Exercise brief: Give the number of lines in this listing that contain "tabArea", with no other words.

# # # #

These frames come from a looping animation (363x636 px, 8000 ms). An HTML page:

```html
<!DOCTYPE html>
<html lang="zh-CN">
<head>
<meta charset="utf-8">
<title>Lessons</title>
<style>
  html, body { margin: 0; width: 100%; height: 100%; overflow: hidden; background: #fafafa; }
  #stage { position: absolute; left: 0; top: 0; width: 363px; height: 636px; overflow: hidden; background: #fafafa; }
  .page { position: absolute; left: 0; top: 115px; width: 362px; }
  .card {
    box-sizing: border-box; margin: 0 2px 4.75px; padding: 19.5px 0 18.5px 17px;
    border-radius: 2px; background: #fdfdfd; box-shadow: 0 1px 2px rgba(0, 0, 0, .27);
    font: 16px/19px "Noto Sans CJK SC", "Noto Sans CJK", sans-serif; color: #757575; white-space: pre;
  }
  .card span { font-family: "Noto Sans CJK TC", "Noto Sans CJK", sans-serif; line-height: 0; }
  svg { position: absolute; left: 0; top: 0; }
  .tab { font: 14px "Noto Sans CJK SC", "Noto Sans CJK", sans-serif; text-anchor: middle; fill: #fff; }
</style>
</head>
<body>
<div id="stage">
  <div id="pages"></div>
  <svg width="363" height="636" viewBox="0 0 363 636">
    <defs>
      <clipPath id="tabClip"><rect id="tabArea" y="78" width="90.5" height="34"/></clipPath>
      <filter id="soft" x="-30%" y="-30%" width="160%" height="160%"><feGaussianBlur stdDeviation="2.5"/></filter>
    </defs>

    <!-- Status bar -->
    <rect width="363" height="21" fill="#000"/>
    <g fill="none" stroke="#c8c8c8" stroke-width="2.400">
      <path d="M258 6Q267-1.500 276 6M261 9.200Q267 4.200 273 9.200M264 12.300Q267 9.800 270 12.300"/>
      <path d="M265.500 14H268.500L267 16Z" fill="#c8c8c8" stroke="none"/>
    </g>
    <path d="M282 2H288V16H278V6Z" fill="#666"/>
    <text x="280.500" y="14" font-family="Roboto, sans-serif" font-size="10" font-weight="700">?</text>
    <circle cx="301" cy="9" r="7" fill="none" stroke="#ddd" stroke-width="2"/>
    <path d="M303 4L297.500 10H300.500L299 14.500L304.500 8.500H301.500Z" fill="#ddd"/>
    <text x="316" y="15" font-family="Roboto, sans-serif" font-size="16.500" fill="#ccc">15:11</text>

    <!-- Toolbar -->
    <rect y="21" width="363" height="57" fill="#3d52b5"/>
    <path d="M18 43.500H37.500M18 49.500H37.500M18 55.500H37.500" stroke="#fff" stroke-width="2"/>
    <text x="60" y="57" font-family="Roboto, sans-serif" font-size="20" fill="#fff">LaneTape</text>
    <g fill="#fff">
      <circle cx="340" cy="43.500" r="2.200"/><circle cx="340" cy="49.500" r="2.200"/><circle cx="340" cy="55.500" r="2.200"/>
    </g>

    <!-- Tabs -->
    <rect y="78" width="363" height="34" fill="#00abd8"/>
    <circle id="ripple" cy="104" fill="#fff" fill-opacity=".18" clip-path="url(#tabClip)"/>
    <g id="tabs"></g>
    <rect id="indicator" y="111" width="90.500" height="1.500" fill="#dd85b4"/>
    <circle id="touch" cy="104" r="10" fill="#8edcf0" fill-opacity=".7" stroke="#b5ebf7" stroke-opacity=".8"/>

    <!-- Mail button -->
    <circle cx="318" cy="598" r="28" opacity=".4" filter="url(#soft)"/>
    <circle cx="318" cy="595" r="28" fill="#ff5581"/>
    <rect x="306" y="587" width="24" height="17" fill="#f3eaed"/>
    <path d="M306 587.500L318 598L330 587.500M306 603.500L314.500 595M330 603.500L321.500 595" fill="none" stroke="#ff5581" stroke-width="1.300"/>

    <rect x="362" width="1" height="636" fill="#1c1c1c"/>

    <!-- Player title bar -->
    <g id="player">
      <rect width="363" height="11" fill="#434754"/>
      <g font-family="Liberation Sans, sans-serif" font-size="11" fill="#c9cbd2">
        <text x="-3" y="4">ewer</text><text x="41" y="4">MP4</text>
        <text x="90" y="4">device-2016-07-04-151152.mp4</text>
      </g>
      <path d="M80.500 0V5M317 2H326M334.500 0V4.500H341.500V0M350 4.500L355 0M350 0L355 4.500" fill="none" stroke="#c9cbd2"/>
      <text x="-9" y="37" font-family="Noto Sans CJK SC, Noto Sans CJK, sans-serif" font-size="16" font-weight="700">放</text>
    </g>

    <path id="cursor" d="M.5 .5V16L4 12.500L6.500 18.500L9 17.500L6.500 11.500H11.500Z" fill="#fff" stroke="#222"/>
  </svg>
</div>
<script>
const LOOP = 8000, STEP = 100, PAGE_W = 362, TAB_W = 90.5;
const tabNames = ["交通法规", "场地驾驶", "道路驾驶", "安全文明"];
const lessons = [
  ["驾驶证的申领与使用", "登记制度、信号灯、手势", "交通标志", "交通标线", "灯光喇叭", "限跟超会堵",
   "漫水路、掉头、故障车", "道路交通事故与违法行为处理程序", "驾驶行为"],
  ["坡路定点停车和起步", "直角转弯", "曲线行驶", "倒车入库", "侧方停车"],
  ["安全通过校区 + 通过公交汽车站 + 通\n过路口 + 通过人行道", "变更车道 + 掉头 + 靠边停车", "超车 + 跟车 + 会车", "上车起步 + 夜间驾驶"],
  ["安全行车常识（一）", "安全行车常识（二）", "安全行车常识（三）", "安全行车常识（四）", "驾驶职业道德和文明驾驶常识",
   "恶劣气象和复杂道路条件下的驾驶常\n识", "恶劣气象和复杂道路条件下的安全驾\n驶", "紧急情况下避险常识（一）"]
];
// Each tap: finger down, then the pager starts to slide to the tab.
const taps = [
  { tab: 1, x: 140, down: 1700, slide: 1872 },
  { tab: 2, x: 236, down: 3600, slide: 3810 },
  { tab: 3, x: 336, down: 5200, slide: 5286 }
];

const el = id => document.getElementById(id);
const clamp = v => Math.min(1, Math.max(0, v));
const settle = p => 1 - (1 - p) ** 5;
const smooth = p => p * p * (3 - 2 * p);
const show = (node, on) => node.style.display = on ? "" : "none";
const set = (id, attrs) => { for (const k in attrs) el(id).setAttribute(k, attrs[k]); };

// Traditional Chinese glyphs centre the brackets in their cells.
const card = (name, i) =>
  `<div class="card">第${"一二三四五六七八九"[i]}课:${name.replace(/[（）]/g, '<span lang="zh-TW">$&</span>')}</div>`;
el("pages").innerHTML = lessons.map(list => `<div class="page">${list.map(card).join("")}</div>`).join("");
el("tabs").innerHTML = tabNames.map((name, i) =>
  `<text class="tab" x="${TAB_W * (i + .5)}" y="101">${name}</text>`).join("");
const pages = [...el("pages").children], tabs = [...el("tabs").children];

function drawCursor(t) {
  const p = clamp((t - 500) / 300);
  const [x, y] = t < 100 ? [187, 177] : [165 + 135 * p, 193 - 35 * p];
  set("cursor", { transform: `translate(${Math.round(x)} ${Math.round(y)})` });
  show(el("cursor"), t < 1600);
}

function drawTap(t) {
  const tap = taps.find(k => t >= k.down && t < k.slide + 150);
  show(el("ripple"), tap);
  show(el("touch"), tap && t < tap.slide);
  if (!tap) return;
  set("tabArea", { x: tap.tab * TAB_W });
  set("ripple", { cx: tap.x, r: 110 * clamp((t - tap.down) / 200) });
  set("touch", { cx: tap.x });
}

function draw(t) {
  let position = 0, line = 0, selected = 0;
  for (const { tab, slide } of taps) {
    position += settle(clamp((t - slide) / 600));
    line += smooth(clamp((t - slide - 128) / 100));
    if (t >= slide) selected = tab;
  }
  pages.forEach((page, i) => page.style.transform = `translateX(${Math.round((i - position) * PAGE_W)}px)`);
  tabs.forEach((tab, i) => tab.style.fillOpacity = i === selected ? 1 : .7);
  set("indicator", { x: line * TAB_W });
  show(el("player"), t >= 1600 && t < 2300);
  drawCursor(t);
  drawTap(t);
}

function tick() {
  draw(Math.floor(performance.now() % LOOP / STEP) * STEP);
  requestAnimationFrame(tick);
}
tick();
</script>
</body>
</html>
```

# # # #

Response to this task: 2